"There is that next swath of people who are still wrestling with conflicts," Wolfson says. "They want to be fair. They're not the hard-core antigay, but they also grapple with, "˜Why marriage?' "
The need for a different approach to selling gay marriage to moderates became apparent after the 2008 passage in California of Proposition 8, which decreed that only marriage between a man and a woman was valid in the state. Third Way, the center-left think tank, surveyed California residents the day after the vote and turned up surprisingly soft support for gay marriage in areas where heavier backing had been expected, such as San Francisco. The Proposition 8 vote was "a galvanizing force in getting the gay and lesbian movement to really think about strategy," says Craig Rimmerman, a Hobart and William Smith Colleges professor who studies LGBT politics.
The backlash from the vote in California prompted some soul-searching among groups such as Freedom to Marry and Third Way. "There was sort of a day of reckoning. The moderate policymakers we work with needed the help. They said, "˜We need to know how to talk about this,' " recalls Lanae Erickson Hatalsky, Third Way's director of social policy and politics.
Since Proposition 8, Third Way has conducted nine rounds of research, including state and national polling, psychological interviews with moderate voters, and online simulated campaigns.

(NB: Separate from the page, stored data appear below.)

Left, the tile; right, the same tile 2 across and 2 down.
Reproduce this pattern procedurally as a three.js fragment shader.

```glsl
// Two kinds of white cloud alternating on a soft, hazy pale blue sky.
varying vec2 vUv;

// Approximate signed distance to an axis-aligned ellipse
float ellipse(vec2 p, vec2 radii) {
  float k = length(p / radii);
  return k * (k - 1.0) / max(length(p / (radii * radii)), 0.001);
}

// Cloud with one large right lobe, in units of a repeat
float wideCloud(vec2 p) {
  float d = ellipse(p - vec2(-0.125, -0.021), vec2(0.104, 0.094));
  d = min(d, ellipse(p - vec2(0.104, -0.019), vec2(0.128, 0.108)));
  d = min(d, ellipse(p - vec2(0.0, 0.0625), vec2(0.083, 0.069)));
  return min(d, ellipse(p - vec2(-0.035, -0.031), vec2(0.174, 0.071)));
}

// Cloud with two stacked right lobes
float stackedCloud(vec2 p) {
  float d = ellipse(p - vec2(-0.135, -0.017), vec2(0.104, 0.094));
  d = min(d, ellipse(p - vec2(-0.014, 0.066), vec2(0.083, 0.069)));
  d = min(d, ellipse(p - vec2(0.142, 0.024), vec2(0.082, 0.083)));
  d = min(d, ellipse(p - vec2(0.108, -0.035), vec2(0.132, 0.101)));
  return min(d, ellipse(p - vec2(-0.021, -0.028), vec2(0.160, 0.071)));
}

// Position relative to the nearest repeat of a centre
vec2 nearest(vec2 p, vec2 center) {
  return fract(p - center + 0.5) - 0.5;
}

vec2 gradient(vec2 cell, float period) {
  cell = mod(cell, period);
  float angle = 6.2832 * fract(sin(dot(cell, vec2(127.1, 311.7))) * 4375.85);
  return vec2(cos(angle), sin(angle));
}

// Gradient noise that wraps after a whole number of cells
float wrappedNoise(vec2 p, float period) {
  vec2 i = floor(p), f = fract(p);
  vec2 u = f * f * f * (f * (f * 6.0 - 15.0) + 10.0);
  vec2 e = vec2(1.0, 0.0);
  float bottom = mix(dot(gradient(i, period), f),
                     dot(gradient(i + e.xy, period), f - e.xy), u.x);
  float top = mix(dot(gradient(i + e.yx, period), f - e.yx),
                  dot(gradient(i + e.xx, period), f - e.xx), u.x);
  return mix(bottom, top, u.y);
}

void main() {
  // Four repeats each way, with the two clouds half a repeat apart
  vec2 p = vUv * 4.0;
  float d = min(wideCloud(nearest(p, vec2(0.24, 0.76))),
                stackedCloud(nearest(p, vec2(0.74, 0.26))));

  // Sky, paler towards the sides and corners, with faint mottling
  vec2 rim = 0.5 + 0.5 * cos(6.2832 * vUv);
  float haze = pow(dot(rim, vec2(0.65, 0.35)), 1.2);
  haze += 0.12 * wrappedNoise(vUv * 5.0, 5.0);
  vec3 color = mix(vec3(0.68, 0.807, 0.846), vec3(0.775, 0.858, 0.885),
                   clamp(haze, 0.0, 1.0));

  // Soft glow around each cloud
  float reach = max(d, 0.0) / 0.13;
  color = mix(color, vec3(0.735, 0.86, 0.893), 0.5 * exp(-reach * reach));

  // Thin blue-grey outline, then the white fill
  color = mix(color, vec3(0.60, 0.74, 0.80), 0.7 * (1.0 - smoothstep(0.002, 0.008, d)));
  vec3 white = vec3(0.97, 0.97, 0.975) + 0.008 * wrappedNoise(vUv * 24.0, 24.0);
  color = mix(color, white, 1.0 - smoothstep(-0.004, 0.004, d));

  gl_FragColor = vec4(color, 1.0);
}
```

Among those who said that gay couples were seeking to marry for rights and benefits, more than 60 percent opposed allowing them to do so. But among those who said that gay couples wanted to marry for love and commitment, about the same percentage supported extending the institution to them.
"There was sort of this "˜Ah-ha!' moment," says Wolfson, when gay-marriage advocates realized that moderate voters would be more receptive to the idea of commitment than to rights and benefits. "They didn't connect that to marriage, because those were not the first reasons they got married either," he says. "We realized that we needed to do a better job of talking with our neighbors about why we wanted to get married."

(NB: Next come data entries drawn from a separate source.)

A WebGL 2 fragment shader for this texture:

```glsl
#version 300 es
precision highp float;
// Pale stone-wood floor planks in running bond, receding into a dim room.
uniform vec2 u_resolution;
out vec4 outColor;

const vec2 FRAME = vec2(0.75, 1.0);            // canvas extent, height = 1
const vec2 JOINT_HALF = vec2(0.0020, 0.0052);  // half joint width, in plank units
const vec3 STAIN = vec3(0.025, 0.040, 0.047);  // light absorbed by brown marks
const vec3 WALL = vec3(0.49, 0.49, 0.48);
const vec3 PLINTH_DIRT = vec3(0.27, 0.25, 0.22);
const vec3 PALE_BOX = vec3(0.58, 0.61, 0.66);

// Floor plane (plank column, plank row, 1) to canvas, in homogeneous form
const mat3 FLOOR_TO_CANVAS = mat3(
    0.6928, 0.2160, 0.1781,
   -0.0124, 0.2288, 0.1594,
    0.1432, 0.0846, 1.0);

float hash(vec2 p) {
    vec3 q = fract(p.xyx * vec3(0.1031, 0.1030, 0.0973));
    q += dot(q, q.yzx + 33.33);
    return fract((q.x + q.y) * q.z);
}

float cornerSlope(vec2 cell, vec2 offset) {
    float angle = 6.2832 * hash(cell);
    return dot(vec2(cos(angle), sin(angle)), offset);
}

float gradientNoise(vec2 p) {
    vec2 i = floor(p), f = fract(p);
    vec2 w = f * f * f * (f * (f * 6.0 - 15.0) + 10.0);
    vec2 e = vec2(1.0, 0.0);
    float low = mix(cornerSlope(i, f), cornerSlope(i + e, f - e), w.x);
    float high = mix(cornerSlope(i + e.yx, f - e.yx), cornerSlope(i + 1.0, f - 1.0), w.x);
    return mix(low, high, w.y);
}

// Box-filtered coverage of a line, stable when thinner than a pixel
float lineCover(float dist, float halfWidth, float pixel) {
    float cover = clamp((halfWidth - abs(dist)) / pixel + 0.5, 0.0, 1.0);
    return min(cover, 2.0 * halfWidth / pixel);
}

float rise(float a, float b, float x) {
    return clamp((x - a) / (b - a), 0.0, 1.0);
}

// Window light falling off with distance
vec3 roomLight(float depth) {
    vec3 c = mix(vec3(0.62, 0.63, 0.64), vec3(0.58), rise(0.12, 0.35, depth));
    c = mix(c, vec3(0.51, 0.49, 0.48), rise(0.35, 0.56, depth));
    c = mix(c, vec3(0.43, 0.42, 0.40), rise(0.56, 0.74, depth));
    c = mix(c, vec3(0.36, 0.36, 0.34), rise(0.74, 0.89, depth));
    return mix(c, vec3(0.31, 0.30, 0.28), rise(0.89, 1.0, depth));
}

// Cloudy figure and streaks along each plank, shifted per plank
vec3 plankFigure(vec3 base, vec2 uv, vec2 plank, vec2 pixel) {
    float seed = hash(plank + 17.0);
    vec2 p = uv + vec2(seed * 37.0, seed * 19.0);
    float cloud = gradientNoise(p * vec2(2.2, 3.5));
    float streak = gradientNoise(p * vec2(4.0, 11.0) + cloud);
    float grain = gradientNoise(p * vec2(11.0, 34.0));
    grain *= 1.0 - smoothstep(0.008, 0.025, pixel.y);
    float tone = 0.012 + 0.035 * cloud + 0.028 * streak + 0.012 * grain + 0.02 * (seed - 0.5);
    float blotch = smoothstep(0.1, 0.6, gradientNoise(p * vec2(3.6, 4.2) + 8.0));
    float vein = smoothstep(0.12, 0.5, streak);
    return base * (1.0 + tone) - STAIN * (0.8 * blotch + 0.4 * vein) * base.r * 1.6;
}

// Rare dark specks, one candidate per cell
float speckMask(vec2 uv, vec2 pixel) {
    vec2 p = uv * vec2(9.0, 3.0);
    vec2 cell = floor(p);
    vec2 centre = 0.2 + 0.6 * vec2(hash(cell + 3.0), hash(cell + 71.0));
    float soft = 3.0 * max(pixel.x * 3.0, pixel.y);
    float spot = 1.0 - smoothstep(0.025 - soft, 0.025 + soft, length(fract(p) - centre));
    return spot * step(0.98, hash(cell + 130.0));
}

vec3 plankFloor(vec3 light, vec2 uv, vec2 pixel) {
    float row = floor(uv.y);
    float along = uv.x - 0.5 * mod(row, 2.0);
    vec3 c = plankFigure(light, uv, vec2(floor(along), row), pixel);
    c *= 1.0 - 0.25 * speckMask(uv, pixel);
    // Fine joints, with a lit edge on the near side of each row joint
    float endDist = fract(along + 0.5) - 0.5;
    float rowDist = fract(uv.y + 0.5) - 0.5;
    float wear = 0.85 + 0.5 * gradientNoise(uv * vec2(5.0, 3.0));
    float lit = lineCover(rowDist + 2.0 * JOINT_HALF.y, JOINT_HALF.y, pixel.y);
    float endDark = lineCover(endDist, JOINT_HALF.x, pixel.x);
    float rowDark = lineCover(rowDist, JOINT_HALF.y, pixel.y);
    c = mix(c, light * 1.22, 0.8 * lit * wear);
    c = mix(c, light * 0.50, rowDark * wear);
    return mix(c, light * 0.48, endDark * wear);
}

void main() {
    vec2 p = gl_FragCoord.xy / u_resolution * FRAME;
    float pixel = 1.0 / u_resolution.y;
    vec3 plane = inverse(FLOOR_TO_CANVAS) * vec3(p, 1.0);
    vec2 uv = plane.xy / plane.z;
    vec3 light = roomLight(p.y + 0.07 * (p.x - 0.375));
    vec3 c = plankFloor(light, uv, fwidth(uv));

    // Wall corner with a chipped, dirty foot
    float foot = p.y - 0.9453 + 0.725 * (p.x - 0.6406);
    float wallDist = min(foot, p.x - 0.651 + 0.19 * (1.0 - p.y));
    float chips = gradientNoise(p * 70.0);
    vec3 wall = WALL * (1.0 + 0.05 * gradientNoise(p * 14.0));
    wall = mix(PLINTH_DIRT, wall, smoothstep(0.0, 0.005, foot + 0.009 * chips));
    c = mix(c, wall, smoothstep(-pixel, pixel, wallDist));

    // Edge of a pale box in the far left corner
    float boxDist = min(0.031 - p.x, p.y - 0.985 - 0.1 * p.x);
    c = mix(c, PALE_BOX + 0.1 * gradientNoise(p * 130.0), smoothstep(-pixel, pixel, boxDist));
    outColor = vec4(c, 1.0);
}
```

In recent months, both former Secretary of State Colin Powell and prominent libertarian scholar Charles Murray have cited observations of their own gay friends' relationships as evidence that the contours of traditional marriage should be happily inhabited by same-sex couples.

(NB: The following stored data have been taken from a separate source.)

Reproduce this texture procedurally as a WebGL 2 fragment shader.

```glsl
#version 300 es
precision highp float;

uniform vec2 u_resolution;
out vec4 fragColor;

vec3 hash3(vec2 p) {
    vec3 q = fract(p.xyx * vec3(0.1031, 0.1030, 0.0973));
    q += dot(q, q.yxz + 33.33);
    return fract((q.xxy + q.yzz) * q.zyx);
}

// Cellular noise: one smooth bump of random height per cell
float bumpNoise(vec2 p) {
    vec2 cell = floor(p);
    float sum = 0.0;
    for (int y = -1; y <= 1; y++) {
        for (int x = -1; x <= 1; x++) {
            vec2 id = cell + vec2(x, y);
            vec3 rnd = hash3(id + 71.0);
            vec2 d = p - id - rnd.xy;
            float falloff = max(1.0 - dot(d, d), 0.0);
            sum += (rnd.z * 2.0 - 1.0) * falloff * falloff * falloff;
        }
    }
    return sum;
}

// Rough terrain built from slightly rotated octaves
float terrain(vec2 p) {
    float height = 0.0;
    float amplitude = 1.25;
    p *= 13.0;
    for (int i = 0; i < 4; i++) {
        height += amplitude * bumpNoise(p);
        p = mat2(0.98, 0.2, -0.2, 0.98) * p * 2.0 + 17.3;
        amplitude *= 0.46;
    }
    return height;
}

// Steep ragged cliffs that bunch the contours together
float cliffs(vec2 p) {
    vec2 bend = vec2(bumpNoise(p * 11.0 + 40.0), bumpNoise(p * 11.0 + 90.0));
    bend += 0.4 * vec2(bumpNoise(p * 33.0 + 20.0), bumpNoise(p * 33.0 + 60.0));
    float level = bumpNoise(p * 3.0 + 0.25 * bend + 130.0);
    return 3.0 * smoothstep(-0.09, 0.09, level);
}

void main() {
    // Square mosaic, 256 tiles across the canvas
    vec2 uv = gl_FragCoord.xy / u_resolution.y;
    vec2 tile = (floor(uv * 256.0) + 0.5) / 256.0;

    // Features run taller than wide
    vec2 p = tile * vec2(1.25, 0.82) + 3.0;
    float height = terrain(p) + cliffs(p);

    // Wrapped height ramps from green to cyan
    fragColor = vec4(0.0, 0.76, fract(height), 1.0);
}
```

Wolfson says that the rights-and-benefits argument remains salient. But the evolution of the messaging toward the "commitment" emphasis represents a sort of generational turnover, a departure from an era when advocates couched the right to marry in the tradition of the African-American civil-rights movement, a linkage that even many sympathetic black politicians deplored as nearly sacrilegious.
"In many cases, the advocates were actually making this disconnect worse," Erickson Hatalsky says. "They were inflaming the idea that gay couples just wanted to get married for a bunch of rights."